Come on now, be honest.
I'm only human.
In today's issue, I'll share two stories that prove it doesn't really matter what others think of you--and that's it's possible to be happy without others' approval.
My Story About Not Caring What People Think
Jordan Walks Around the Block
I do my best thinking when I'm walking around.
And I don't just walk around.
I kind of do something embarrassing.
I occasionally make subtle gestures with my hands and talk to myself, sometimes visibly.
In other words, what, to me, is working out the deepest issues in my life and making new connections with ideas, appears, to others, to be...a somewhat crazy person.
How often have looked at someone from your car or from the other side of the street and made an immediate assumption about what they are doing--and about who they are as a person?
I still do it all the time, and I know it's not good.
That snap judgment has a name in psychology: it's called the Fundamental Attribution Error.
When I'm walking around and talking to myself, I find it to be extremely productive.
It's where most of my best ideas come from, ideas that turn into side projects, newsletter articles, or something else valuable for the world.
Now, let's look at one other example before I send you on your merry way.
A Lesson in Not Caring -Awkwardly Sitting Around the Fire
A few days ago, I was that driver passing by.
I was the one that scouted a scene and thought it looked odd.
I was driving through my neighborhood and noticed a group of three sitting out in the middle of the yard. It was very cold that day in Montana, and they were bundled up to the nth degree. Think Elmer-Fudd-type clothing.
They were sitting in what appeared to be flimsy chairs you would take camping or to the beach, and they were all huddled around an old-timey stove.
And that stove was on fire. Rather, they had created a raging bonfire with that old-timey stove.
It looked pretty darn weird.
But you know what?
This group of people was having the time of their lives, laughing and gesticulating to one another.
As I drove by, I thought, "They look like hobos around a fire."
That's not nice, I know.
But it's exactly what it looked like.
And I thought, normally, it's extremely odd to build a roaring fire in your front yard with inappropriate equipment.
But it worked for them--and it worked very well. They were having a great time.
The Key Takeaway - How to Not Care and Worry So Much
So what's the point of these two stories?
The key takeaway is this:
No matter what you do, it's going to be interpreted and misconstrued by the silly humans around you. You will never be able to clearly communicate the meaning behind your activities one hundred percent of the time.
That shouldn't cause anxiety for you--that should inspire you.
Because what you do in life is not supposed to impress others.
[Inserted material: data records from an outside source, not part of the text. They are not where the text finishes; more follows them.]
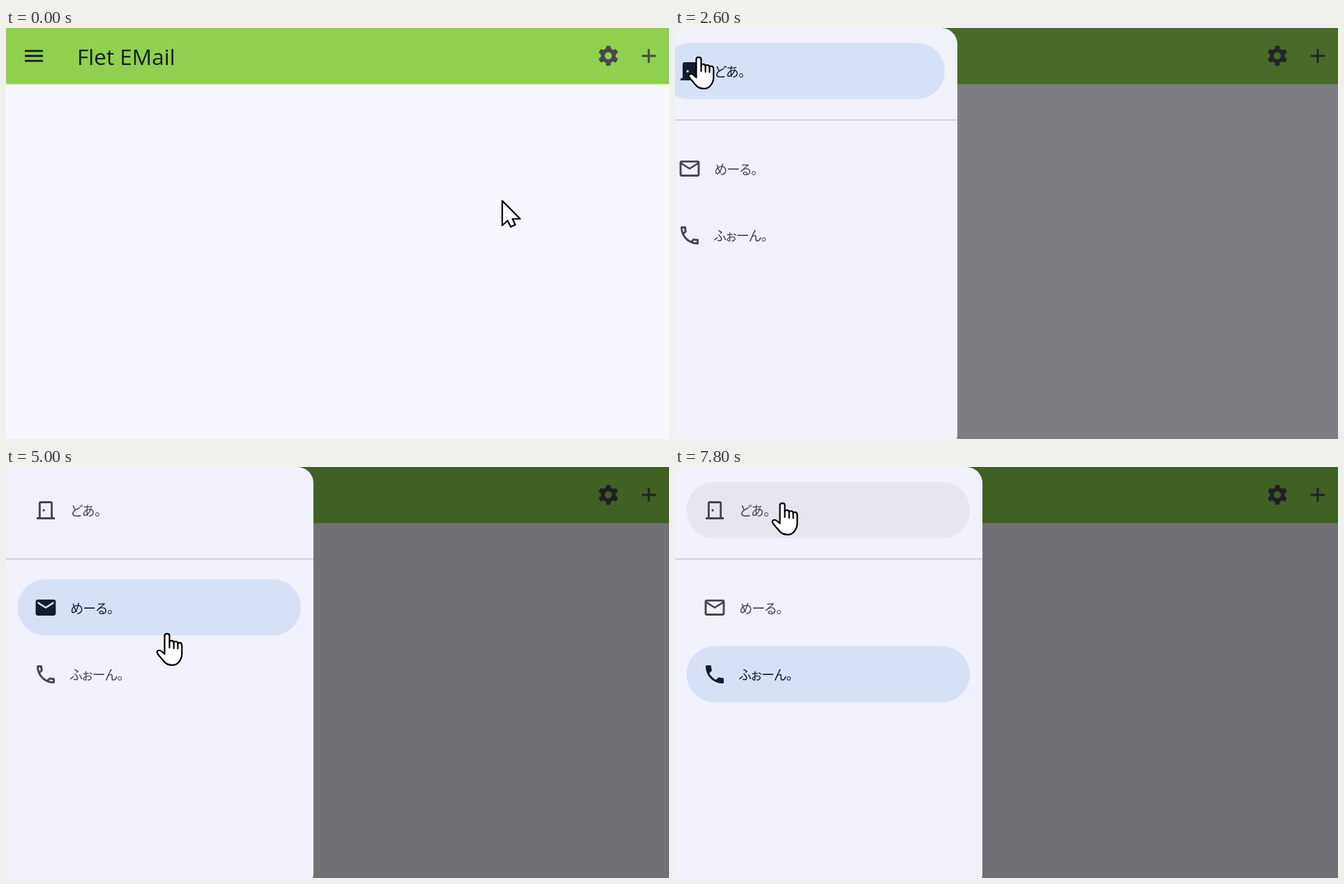
Animation of 951x589 px, one loop 8000 ms. Source, as an HTML page:

```html
<!DOCTYPE html>
<html lang="ja">
<head>
<meta charset="utf-8">
<title>Navigation drawer</title>
<style>
  html, body { margin: 0; width: 100%; height: 100%; overflow: hidden; background: #f7f7ff; }
  svg { display: block; width: 951px; height: 589px; }
  .title { font: 31.5px "Open Sans", "Noto Sans", sans-serif; fill: #1b1c1f; }
  .label { font: 500 19px "Noto Sans CJK JP", "Noto Sans CJK", sans-serif;
           font-feature-settings: "palt"; letter-spacing: -.5px; }
  .item { fill: #44464f; }
  .item.selected { fill: #111c2c; }
  .cursor { fill: #fff; stroke: #000; stroke-width: 2.2; stroke-linejoin: round; stroke-linecap: round; }
</style>
</head>
<body>
<svg viewBox="0 0 951 589">
  <rect width="951" height="589" fill="#f7f7ff"/>
  <rect width="951" height="80.5" fill="#8fd14f"/>
  <circle id="menuHover" cx="40" cy="40" r="40.3" fill="#1d1b20" opacity=".105"/>
  <circle id="menuRipple" cx="33" cy="40" r="20.5" fill="#1d1b20" opacity=".09"/>
  <path d="M27 32.8h26M27 40h26M27 47.2h26" stroke="#1b1b1f" stroke-width="2.8"/>
  <text class="title" x="102" y="53.3">Flet EMail</text>
  <g id="gear" transform="translate(864 39.8)" fill="#44464f" stroke="#44464f" stroke-linejoin="round">
    <circle r="7.9" fill="none" stroke-width="5.6"/>
  </g>
  <path d="M911.9 40h20.2M922 29.9v20.2" stroke="#44464f" stroke-width="2.8"/>

  <rect id="scrim" width="951" height="589"/>
  <g id="drawer">
    <rect x="-60" width="501" height="605" rx="23" fill="#f0f1fa"/>
    <rect y="131" width="441" height="1.5" fill="#c6c8d2"/>
  </g>
  <path id="arrow" class="cursor" d="M.8 1.5V37L8.5 30 13 39 19.5 36 15.5 27.5H26.5Z"/>
  <g id="hand" class="cursor">
    <path d="M-3.5 4Q-3.5 .9 0 .9T3.5 4V13Q4 10.8 6.5 10.8 9.5 10.8 9.7 14 10 12 12.3 12 15.3 12 15.5 15.3
             16 13.6 18 13.6 21 13.8 21.3 17.5V30Q21.3 37 16 42.5 13 45.8 8 45.8 0 46 -4 41L-13 30.5
             Q-15.6 27 -13 25.2 -10.5 24 -8 26L-3.5 30Z"/>
    <path fill="none" d="M3.5 13v8M9.7 14v8M15.5 15.3v7"/>
  </g>
</svg>
<script>
const $ = id => document.getElementById(id);
const add = (parent, tag, attrs) => {
  const node = document.createElementNS('http://www.w3.org/2000/svg', tag);
  for (const key in attrs) node.setAttribute(key, attrs[key]);
  return parent.appendChild(node);
};
const show = (node, on) => node.setAttribute('visibility', on ? 'inherit' : 'hidden');
const move = (node, x, y) => node.setAttribute('transform', `translate(${x} ${y})`);

const DURATION = 8000, STEP = 200;
const OPEN = 2600;

for (let a = 0; a < 360; a += 60)
  add($('gear'), 'path', { d: 'M-3.2-9.5L-2.6-13.8H2.6L3.2-9.5Z', transform: `rotate(${a})` });

const door = 'M19 19V5c0-1.1-.9-2-2-2H7c-1.1 0-2 .9-2 2v14H3v2h18v-2h-2z';
const items = [
  { label: 'どあ。', top: 21.5,
    filled: door + 'M11 13H9v-2h2z',
    outlined: door + 'M17 19H7V5h10zM9 11h2v2H9z' },
  { label: 'めーる。', top: 161,
    filled: 'M20 4H4c-1.1 0-2 .9-2 2v12c0 1.1.9 2 2 2h16c1.1 0 2-.9 2-2V6c0-1.1-.9-2-2-2zm0 4l-8 5-8-5V6l8 5 8-5z',
    outlined: 'M22 6c0-1.1-.9-2-2-2H4c-1.1 0-2 .9-2 2v12c0 1.1.9 2 2 2h16c1.1 0 2-.9 2-2zm-2 0l-8 5-8-5zm0 12H4V8l8 5 8-5z' },
  { label: 'ふぉーん。', top: 256.8,
    filled: 'M6.6 10.8c1.4 2.8 3.8 5.1 6.6 6.6l2.2-2.2c.3-.3.7-.4 1-.2 1.1.4 2.3.5 3.6.5.6 0 1 .5 1 1V20c0 .6-.4 1-1 1C10.600 21 3 13.400 3 4c0-.6.400-1 1-1h3.500c.6 0 1 .400 1 1 0 1.300.200 2.500.600 3.600.1.400 0 .700-.3 1z',
    outlined: 'M7.5 3H4c-.6 0-1 .4-1 1 0 9.4 7.6 17 17 17 .6 0 1-.4 1-1v-3.5c0-.6-.4-1-1-1-1.200 0-2.400-.2-3.600-.6-.400-.1-.700 0-1 .300l-2.200 2.200c-2.800-1.500-5.200-3.800-6.600-6.600l2.200-2.200c.3-.3.4-.7.3-1C8.700 6.400 8.500 5.200 8.500 4c0-.6-.4-1-1-1zM6.500 5c.1.900.2 1.800.5 2.600L5.800 8.800C5.400 7.600 5.100 6.300 5 5zM16.400 17c.900.200 1.700.400 2.600.500V19c-1.300-.1-2.600-.4-3.800-.8z' },
];
items.forEach((item, i) => {
  const g = item.node = add($('drawer'), 'g', { class: 'item', transform: `translate(0 ${item.top})` });
  const pill = fill => add(g, 'rect', { x: 16.5, width: 406.5, height: 80.5, rx: 40.25, fill });
  const clip = add(g, 'clipPath', { id: 'clip' + i });
  add(clip, 'rect', { x: 16.5, width: 406.5, height: 80.5, rx: 40.25 });
  item.hover = pill('#e7e5ed');
  item.ripple = add(g, 'circle', { r: 64, fill: '#000', opacity: .013, 'clip-path': `url(#clip${i})` });
  item.indicator = pill('#d6e1f5');
  item.icon = add(g, 'path', { 'fill-rule': 'evenodd', transform: 'translate(39.7 23.2) scale(1.44)' });
  add(g, 'text', { class: 'label', x: 92, y: 48.5 }).textContent = item.label;
});

// Item chosen from each time on; the ripple shows one step earlier.
const selections = [{ at: 0, index: 0 }, { at: 4800, index: 1 }, { at: 6800, index: 2 }];

// Pointer hot spot: time, x, y
const path = [
  [0, 711, 246], [400, 590, 222], [800, 320, 165], [1200, 133, 130], [1600, 60, 75], [2000, 34, 41],
  [2800, 34, 41], [3200, 90, 95], [3800, 190, 185], [4200, 212, 196], [4800, 212, 196],
  [5200, 250, 280], [5600, 264, 310], [6000, 235, 313], [6200, 213, 312], [6800, 213, 312],
  [7200, 177, 238], [7600, 156, 70], [7800, 154, 51], [8000, 154, 51],
];
function pointerAt(t) {
  const i = path.findIndex(p => p[0] > t);
  const [t0, x0, y0] = path[i - 1], [t1, x1, y1] = path[i];
  const k = (t - t0) / (t1 - t0);
  return [x0 + (x1 - x0) * k, y0 + (y1 - y0) * k];
}

function draw(t) {
  const [x, y] = pointerAt(t);
  const open = t >= OPEN, opening = t === OPEN;
  const overMenu = !open && Math.hypot(x - 40, y - 40) < 40;
  show($('menuHover'), overMenu);
  show($('menuRipple'), t === OPEN - STEP);
  show($('scrim'), open);
  $('scrim').setAttribute('opacity', opening ? .495 : .54);
  show($('drawer'), open);
  move($('drawer'), opening ? -36 : 0, 0);

  const current = selections.filter(s => s.at <= t).pop();
  const next = selections.find(s => s.at === t + STEP);
  const fresh = current.at === t;
  let overItem = false;
  items.forEach((item, i) => {
    const selected = i === current.index;
    const over = open && x > 16 && x < 423 && y >= item.top && y < item.top + 80.5;
    overItem ||= over;
    item.node.classList.toggle('selected', selected);
    item.icon.setAttribute('d', selected ? item.filled : item.outlined);
    show(item.hover, over && (!selected || fresh));
    item.hover.setAttribute('fill', selected ? '#dbdbe0' : '#e7e5ed');
    show(item.indicator, selected);
    const sx = fresh && t ? .922 : 1;
    item.indicator.setAttribute('transform', `translate(${219.75 * (1 - sx)} 0) scale(${sx} 1)`);
    show(item.ripple, next && next.index === i);
    item.ripple.setAttribute('cx', x);
    item.ripple.setAttribute('cy', y - item.top);
  });

  const hand = overMenu || overItem;
  show($('hand'), hand);
  show($('arrow'), !hand);
  move($('hand'), x, y);
  move($('arrow'), x, y);
}

function tick() {
  draw(Math.floor(performance.now() % DURATION / STEP) * STEP);
  requestAnimationFrame(tick);
}
tick();
</script>
</body>
</html>
```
It's supposed to work--for you.
Focus on that today.
Think about all the things you do that might look odd, goofy, or whatever.
Think about all the things you see on a daily basis that seem downright strange.
And then think about what you truly want out of life.
Do you want to live to perform for others and make sure no one thinks you're strange?
Or do you want to live a fulfilling life?
Starting today, worry less about what others think and more about the results you get from the things you do.